Leonard Chess (Adrien Brody) always wanted to amount to something. He opens a black night club to try and make his fortune. He’s approached by a traveling record saleswoman to see if he knows of any black talent that she can record and sell.
Muddy Waters (Jeffrey Wright) and Little Walter (Columbus Short) are in a band called the All-Star Trio, but they’re known as the headhunters on the circuit. They’re called that because they bring their instruments into other band’s venues and are so good that they get the band playing fired and take their place.
They try this at Chess’ club, but it erupts into gunfire when Little Walter’s hot temper gets the better of him. Chess shows up at Waters’ day job the next day and Muddy thinks that he’s come for money. Chess wants to talk business and has Waters go into the studio and record.
The two then travel around the south selling the record to radio stations. Chess goes on to found Chess Records and gives his recording stars, including Chuck Berry (Mos Def), Etta James (Beyonce), Howlin’ Wolf (Eamonn Walker), and tunesmith Willie Dixon (Cedric the Entertainer), Cadillac’s when they sign onto the label. Chess may have given blacks a chance at fame and fortune when others denied them, but his crafty contracts might’ve been more detrimental than the singers imagined.
Cadillac Records might be more of historical fiction the more I read up on it. Did Leonard Chess found a recording company that began out of the back of his car? Yes, but he also did it with his brother Phil who disappears from the film. I think we just get a mention of him, but his scenes have been deleted.
It’s also rather dubious that Chess had an affair with Etta James, but that would’ve been taking a chunk of the dramatics out of the picture if these scenes also ended up on the deleted scenes pile.
I’ve always said that if you want history that you shouldn’t turn to Hollywood. It’s all about the entertainment value and the story of Chess Records did have them, just don’t think this film is gospel. It is an entertaining flick and does showcase some fine talent, both musically and in acting.
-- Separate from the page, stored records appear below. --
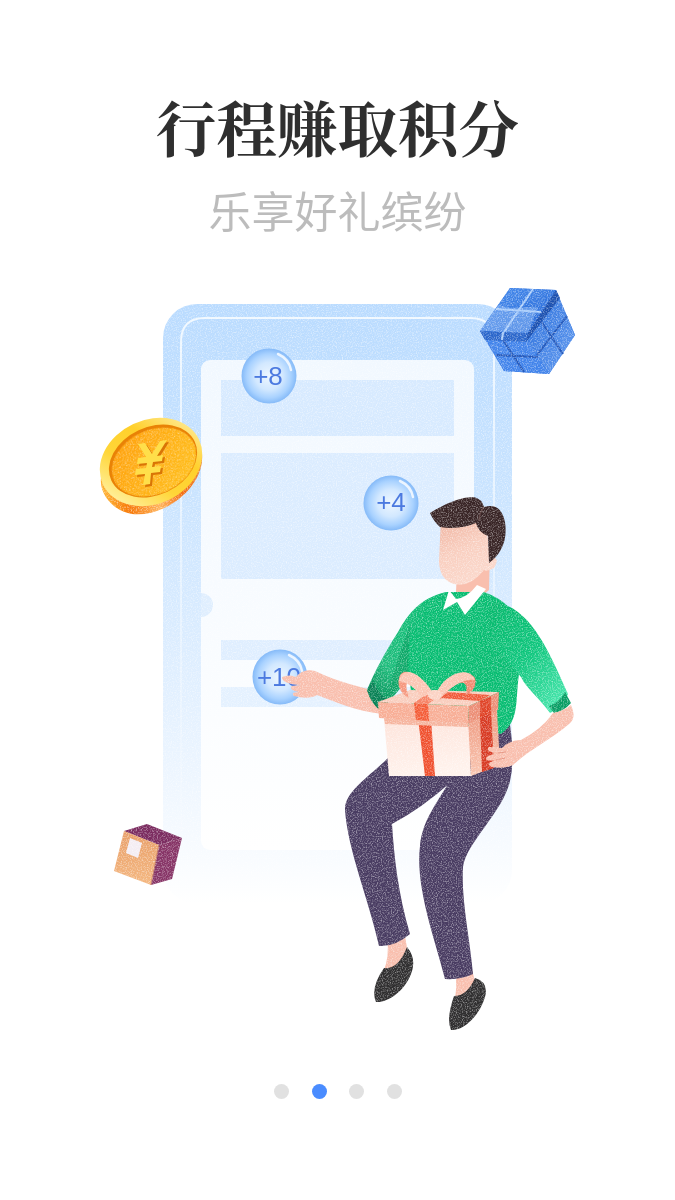
<!DOCTYPE html>
<html lang="zh-CN">
<head>
<meta charset="utf-8">
<title>行程赚取积分</title>
<style>
:root{--ink:#2f2f2f;--muted:#bcbcbc;--dot:#e1e1e1;--accent:#4a8cff;--number:#4c7ae0;--skin:#f9bfae;--green:#08bd72;--trousers:#493c62;--red:#f0502e;--hair:#392526}
*{box-sizing:border-box;margin:0;padding:0}
html,body{width:675px;height:1200px;overflow:hidden;background:#fff}
.onboarding{position:relative;width:675px;height:1200px;overflow:hidden}
.heading{position:absolute;top:86px;left:0;width:675px;text-align:center;white-space:nowrap}
h1{font:900 60.5px/80px "Noto Serif CJK SC","Noto Serif CJK JP",serif;color:var(--ink)}
.subtitle{margin-top:13px;font:300 43px/60px "Noto Sans CJK SC","Noto Sans CJK JP",sans-serif;color:var(--muted)}
.illustration{position:absolute;inset:0}
.points text{font:26px "Liberation Sans",Inter,sans-serif;fill:var(--number);text-anchor:middle}
.skin{fill:var(--skin)}
.pages{position:absolute;top:1084px;left:274px;display:flex;gap:22.5px;list-style:none}
.pages li{width:15px;height:15px;border-radius:50%;background:var(--dot)}
.pages .current{background:var(--accent)}
</style>
</head>
<body>
<main class="onboarding">
<header class="heading">
<h1>行程赚取积分</h1>
<p class="subtitle">乐享好礼缤纷</p>
</header>
<svg class="illustration" width="675" height="1200" viewBox="0 0 675 1200" role="img" aria-label="抱着礼盒的人正在点击手机上的积分">
<defs>
<filter id="grain" x="0" y="0" width="100%" height="100%" color-interpolation-filters="sRGB">
<feTurbulence type="fractalNoise" baseFrequency=".8" numOctaves="2" seed="4"/>
<feColorMatrix values="0 0 0 0 1  0 0 0 0 1  0 0 0 0 1  2.4 0 0 0 -1.08"/>
<feComposite in2="SourceGraphic" operator="in" result="specks"/>
<feMerge><feMergeNode in="SourceGraphic"/><feMergeNode in="specks"/></feMerge>
</filter>
<filter id="softGrain" x="0" y="0" width="100%" height="100%" color-interpolation-filters="sRGB">
<feTurbulence type="fractalNoise" baseFrequency=".8" numOctaves="2" seed="9"/>
<feColorMatrix values="0 0 0 0 1  0 0 0 0 1  0 0 0 0 1  1.3 0 0 0 -.58"/>
<feComposite in2="SourceGraphic" operator="in" result="specks"/>
<feMerge><feMergeNode in="SourceGraphic"/><feMergeNode in="specks"/></feMerge>
</filter>
<linearGradient id="phoneBlue" x2="0" y2="1"><stop stop-color="#b9dbff"/><stop offset=".3" stop-color="#c8e3ff"/><stop offset=".65" stop-color="#e2f0ff"/><stop offset="1" stop-color="#fff"/></linearGradient>
<linearGradient id="lineFade" gradientUnits="userSpaceOnUse" x1="0" y1="318" x2="0" y2="870"><stop stop-color="#f0f8ff"/><stop offset="1" stop-color="#fff" stop-opacity="0"/></linearGradient>
<linearGradient id="screenWhite" x2="0" y2="1"><stop stop-color="#f1f8ff"/><stop offset=".6" stop-color="#f9fcff"/><stop offset="1" stop-color="#fff"/></linearGradient>
<radialGradient id="bubbleBlue"><stop stop-color="#eef7ff"/><stop offset=".5" stop-color="#d2e8ff"/><stop offset=".8" stop-color="#a9d2ff"/><stop offset="1" stop-color="#85baf8"/></radialGradient>
<linearGradient id="coinEdge" x1="0" y1=".6" x2="1" y2=".5"><stop stop-color="#ffb636"/><stop offset=".25" stop-color="#f77909"/><stop offset=".55" stop-color="#ffb45c"/><stop offset=".8" stop-color="#f26b12"/><stop offset="1" stop-color="#e98532"/></linearGradient>
<linearGradient id="coinRim" x1="0" y1=".7" x2="1" y2=".2"><stop stop-color="#fff0a0"/><stop offset=".35" stop-color="#ffd638"/><stop offset=".65" stop-color="#ffd02b"/><stop offset="1" stop-color="#ffeb9a"/></linearGradient>
<linearGradient id="coinFace" x2="1" y2="1"><stop stop-color="#ff9d08"/><stop offset="1" stop-color="#ffc21c"/></linearGradient>
<linearGradient id="faceSkin" x1=".2" y1="0" x2=".6" y2="1"><stop stop-color="#efb4a1"/><stop offset=".5" stop-color="#f9cfc0"/><stop offset="1" stop-color="#fbd9cd"/></linearGradient>
<linearGradient id="sleeve" x1=".1" y1="0" x2=".8" y2="1"><stop stop-color="#07b96d"/><stop offset=".5" stop-color="#0fc67d"/><stop offset="1" stop-color="#48e6ad"/></linearGradient>
<linearGradient id="backSleeve" x1=".8" y1="0" x2=".2" y2="1"><stop stop-color="#08bd72"/><stop offset=".7" stop-color="#20bd7d"/><stop offset="1" stop-color="#078c57"/></linearGradient>
<linearGradient id="boxFront" x2=".2" y2="1"><stop stop-color="#fde3da"/><stop offset="1" stop-color="#fff2ec"/></linearGradient>
<linearGradient id="boxSide" x2="0" y2="1"><stop stop-color="#ee987f"/><stop offset="1" stop-color="#f9c6b1"/></linearGradient>
<linearGradient id="blueTop" x2="1" y2="1"><stop stop-color="#4c91f0"/><stop offset="1" stop-color="#2565d4"/></linearGradient>
<linearGradient id="blueSide" x2="1" y2="1"><stop stop-color="#2d70da"/><stop offset="1" stop-color="#639cf2"/></linearGradient>
<linearGradient id="parcelFront" x2="0" y2="1"><stop stop-color="#e89e68"/><stop offset="1" stop-color="#f4b780"/></linearGradient>
<g id="bubble"><circle r="27.5" fill="url(#bubbleBlue)"/><path d="M9-22Q20-17 22-6" fill="none" stroke="#fff" stroke-width="2.5" stroke-linecap="round" opacity=".8"/></g>
<path id="yuan" d="M138 444L145 443 152 454 160 441 167 440 157 456 163 455 162 461 153 462 152 467 161 466 160 472 151 473 150 484 143 485 145 474 135 475 136 469 146 468 147 463 137 464 138 458 146 457Z"/>
</defs>

<g id="phone">
<g filter="url(#softGrain)">
<rect x="163" y="304" width="349" height="600" rx="34" fill="url(#phoneBlue)"/>
<path d="M181 870V342Q181 318 205 318H470Q494 318 494 342V870" fill="none" stroke="url(#lineFade)" stroke-width="2"/>
<rect x="201" y="360" width="273" height="490" rx="9" fill="url(#screenWhite)"/>
<path d="M201 593A12 12 0 0 1 201 617Z" fill="#dfeefe"/>
<g fill="#d7eaff">
<rect x="221" y="380" width="233" height="56"/>
<rect x="221" y="453" width="233" height="126" fill="#dbecff"/>
<rect x="221" y="640" width="233" height="20" fill="#dfeeff"/>
<rect x="221" y="687" width="233" height="20" fill="#e4f1ff"/>
</g>
</g>
</g>

<g id="blue-gift" filter="url(#softGrain)">
<path d="M510 288L556 290 575 335 549 374 504 371 480 331Z" fill="#3977df"/>
<path d="M527 340L559 298 575 335 549 374Z" fill="url(#blueSide)"/>
<path d="M484 336L527 340 549 374 504 371Z" fill="#4284eb"/>
<path d="M510 288L556 290 528 333 480 331Z" fill="url(#blueTop)"/>
<path d="M498 305L511 308 538 307 528 333 480 331Z" fill="#7fb0f4" opacity=".6"/>
<path d="M480 331L528 333 526 342 485 340Z" fill="#2a66cb"/>
<path d="M528 333L556 290 560 298 526 342Z" fill="#1b50b0"/>
<g fill="none" stroke="#2459bb" stroke-width="2"><path d="M503 340L524 372M496 355L538 357M541 321L563 354M537 355L567 316"/></g>
<g fill="none" stroke="#a8ccfb" stroke-width="2"><path d="M533 289L504 332M496 309L541 312M503 332L502 340"/></g>
</g>

<g id="coin">
<g filter="url(#softGrain)">
<path d="M101 478C99 494 113 511 132 514C165 518 205 486 202 454L194 440Z" fill="url(#coinEdge)"/>
</g>
<ellipse cx="151" cy="462" rx="53" ry="42" transform="rotate(-25 151 462)" fill="url(#coinRim)"/>
<ellipse cx="153" cy="461" rx="46" ry="34" transform="rotate(-25 153 461)" fill="#e98206"/>
<ellipse cx="154" cy="462" rx="44" ry="32" transform="rotate(-25 154 462)" fill="url(#coinFace)" filter="url(#softGrain)"/>
<use href="#yuan" x="2" y="2" fill="#d97506"/>
<use href="#yuan" fill="#ffdf4a"/>
</g>

<g id="parcel" filter="url(#softGrain)">
<path d="M124 831L147 824 182 838 159 845Z" fill="#7b2c60"/>
<path d="M124 831L159 845 151 885 114 871Z" fill="url(#parcelFront)"/>
<path d="M159 845L182 838 172 879 151 885Z" fill="#873567"/>
<path d="M130 838L142 843 138 858 126 853Z" fill="#f4edf3"/>
<path d="M159 845L151 885" stroke="#bb7166"/>
</g>

<g class="points">
<use href="#bubble" x="269" y="376"/><text x="268" y="385">+8</text>
<use href="#bubble" x="391" y="503"/><text x="391" y="511">+4</text>
<use href="#bubble" x="280" y="677"/><text x="279" y="686">+10</text>
</g>

<g id="person">
<g id="feet" filter="url(#softGrain)">
<path class="skin" d="M387 938L405 936 408 954Q397 970 383 973Q390 956 387 938Z"/>
<path class="skin" d="M455 972L472 970 476 985Q467 1000 454 1002Q458 986 455 972Z"/>
<path d="M407 947Q417 959 411 974C404 992 387 1003 376 1002Q370 988 384 968Q398 970 407 947Z" fill="#302f30"/>
<path d="M475 978Q489 982 485 997C479 1017 463 1031 451 1030Q446 1019 454 996Q467 996 475 978Z" fill="#302f30"/>
</g>
<g id="trousers" filter="url(#softGrain)" fill="var(--trousers)">
<path d="M388 758C370 776 344 792 345 810C348 851 368 897 379 946Q395 947 410 934C398 894 394 855 392 824Q422 808 451 782L484 762Z"/>
<path d="M497 728L510 725Q515 760 510 781C503 812 466 843 463 867C461 900 470 939 473 974Q461 980 445 979C435 939 415 887 420 846C422 819 441 798 450 780Z"/>
</g>
<g id="back-arm">
<path class="skin" filter="url(#softGrain)" d="M282 677Q290 674 296 677Q303 668 315 671C341 683 360 687 377 691L382 714C355 711 336 702 317 695Q309 700 294 696Q290 692 299 692Q288 690 292 686L301 685Q282 684 282 677Z"/>
</g>
<path id="neck" class="skin" d="M457 570L490 548 489 590 463 612 456 592Z"/>
<g id="sweater" filter="url(#softGrain)">
<path d="M446 592C420 598 408 614 398 632C384 654 375 671 367 690Q372 704 381 711L422 663Z" fill="url(#backSleeve)"/>
<path d="M367 690L373 681Q379 696 390 701L381 711Q371 704 367 690Z" fill="#078154"/>
<path d="M446 592L484 592Q515 603 523 632Q527 648 519 674C515 702 520 720 501 734L411 712Q413 691 407 671Q403 620 446 592Z" fill="var(--green)"/>
<path d="M410 626Q398 655 386 699L408 677Z" fill="#079b5e" opacity=".55"/>
<path d="M494 602C532 607 550 655 568 694Q563 708 550 713C541 700 526 688 521 677L497 649Q479 621 494 602Z" fill="url(#sleeve)"/>
<path d="M565 692L571 703Q564 711 554 713L549 706Q560 702 565 692Z" fill="#079d63"/>
</g>
<path id="collar" d="M449 590L443 610 457 602 465 615 486 589 477 585Q467 598 456 599Z" fill="#fff"/>
<g id="head" filter="url(#softGrain)">
<path d="M441 518L485 514 490 558Q501 556 494 568Q487 572 484 570Q470 588 454 584Q440 580 439 562Z" fill="url(#faceSkin)"/>
<path d="M430 513Q455 497 474 497Q482 499 484 507Q501 502 505 522C508 542 500 555 489 563L488 536Q478 532 476 523Q460 530 440 527Q434 522 430 513Z" fill="var(--hair)"/>
<path d="M484 507Q479 513 479 521" fill="none" stroke="#5f4544" stroke-width="1.5"/>
</g>
</g>

<g id="gift-box" filter="url(#softGrain)">
<path d="M384 718L468 721 471 776 389 776Z" fill="url(#boxFront)"/>
<path d="M468 720L497 710 500 765 471 776Z" fill="url(#boxSide)"/>
<path d="M418 718L431 719 435 776 425 776Z" fill="var(--red)"/>
<path d="M480 715L491 711 494 768 482 772Z" fill="#d83b24"/>
<path d="M384 718L468 721 468 727 385 724Z" fill="#f6b59f"/>
<path d="M378 702L410 690 499 692 469 706Z" fill="#f9cdbd"/>
<path d="M378 702L469 706 468 723 379 718Z" fill="#f8ae96"/>
<path d="M469 706L499 692 498 710 468 723Z" fill="#ec8e76"/>
<path d="M414 703L428 704 429 721 416 720Z" fill="#f45d38"/>
<path d="M480 701L491 696 491 713 480 718Z" fill="#e04428"/>
<path d="M414 703L428 693 442 694 428 704Z" fill="#f78467"/>
<path d="M448 692L490 695 480 701 440 698Z" fill="#f05b3b"/>
<path d="M433 697C423 675 403 664 399 678Q396 691 409 698Q402 678 414 681Q424 685 433 697Z" fill="#f6987f"/>
<path d="M399 681C402 665 420 671 433 693L422 697Q410 682 399 681Z" fill="#fbc5b3"/>
<path d="M438 695C445 676 466 666 475 678Q478 689 465 696Q470 681 459 683Q447 689 440 700Z" fill="#f28a70"/>
<path d="M437 692C444 675 468 664 475 680Q460 678 441 697Z" fill="#fbc5b3"/>
<ellipse cx="435" cy="695" rx="7" ry="5" fill="#fbd3c5"/>
</g>

<g id="front-arm" filter="url(#softGrain)">
<path class="skin" d="M553 713Q564 711 571 705Q577 718 569 724C552 739 530 749 513 765Q505 769 492 767Q484 764 496 760Q482 762 488 756L498 753Q484 752 489 747L502 748Q510 740 521 740Q542 729 553 713Z"/>
<path d="M496 760L505 758M498 753L506 752" fill="none" stroke="#e69784"/>
</g>
</svg>
<ul class="pages" aria-label="分页"><li></li><li class="current"></li><li></li><li></li></ul>
</main>
</body>
</html>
My favorite was an amusing turn by Mos Def in Chuck Berry’s shoes. He’s not on the screen much, but Eamonn Walker also interested me as Howlin’ Wolf since he doesn’t seem to fall under Chess’ spell and I wished more might’ve been done on him.
Jeffrey Wright plays Muddy Waters well and it made me wants to go to my local CD Shoppe and get more of his and the other artist’s music. Beyonce probably got the most press, but her portrayal of Etta James really doesn’t come into play till towards the end of the film. As I began to read up on the real history, I began to doubt that the romantic angle with she and Chess was true.
The film has to cram decade’s worth of information into a 109 minute film and it just feels like many are give short shrift. It’s the music that stands above the drama though and Cadillac Records features a great deal of wonderful musical performances, as I said it made me want to get CDs of the artists fictionalized on the screen.
Cadillac Records is presented in anamorphic widescreen (2.35:1) and is enhanced for 16×9 televisions. Special features include a commentary with director Darnell Martin, the 26 minute “Playing Chess” about the making of the film, the 15 minute “Once Upon a Blues” about the costume and production design, 5 minutes of deleted scenes, and previews of other New Line DVDs.
Cadillac Records just brushes the surface of Chess Records and may leave you wanting more. It does highlight some of the talent at the iconic music company, but will leave you wanting to track down the great tunes featured on the soundtrack.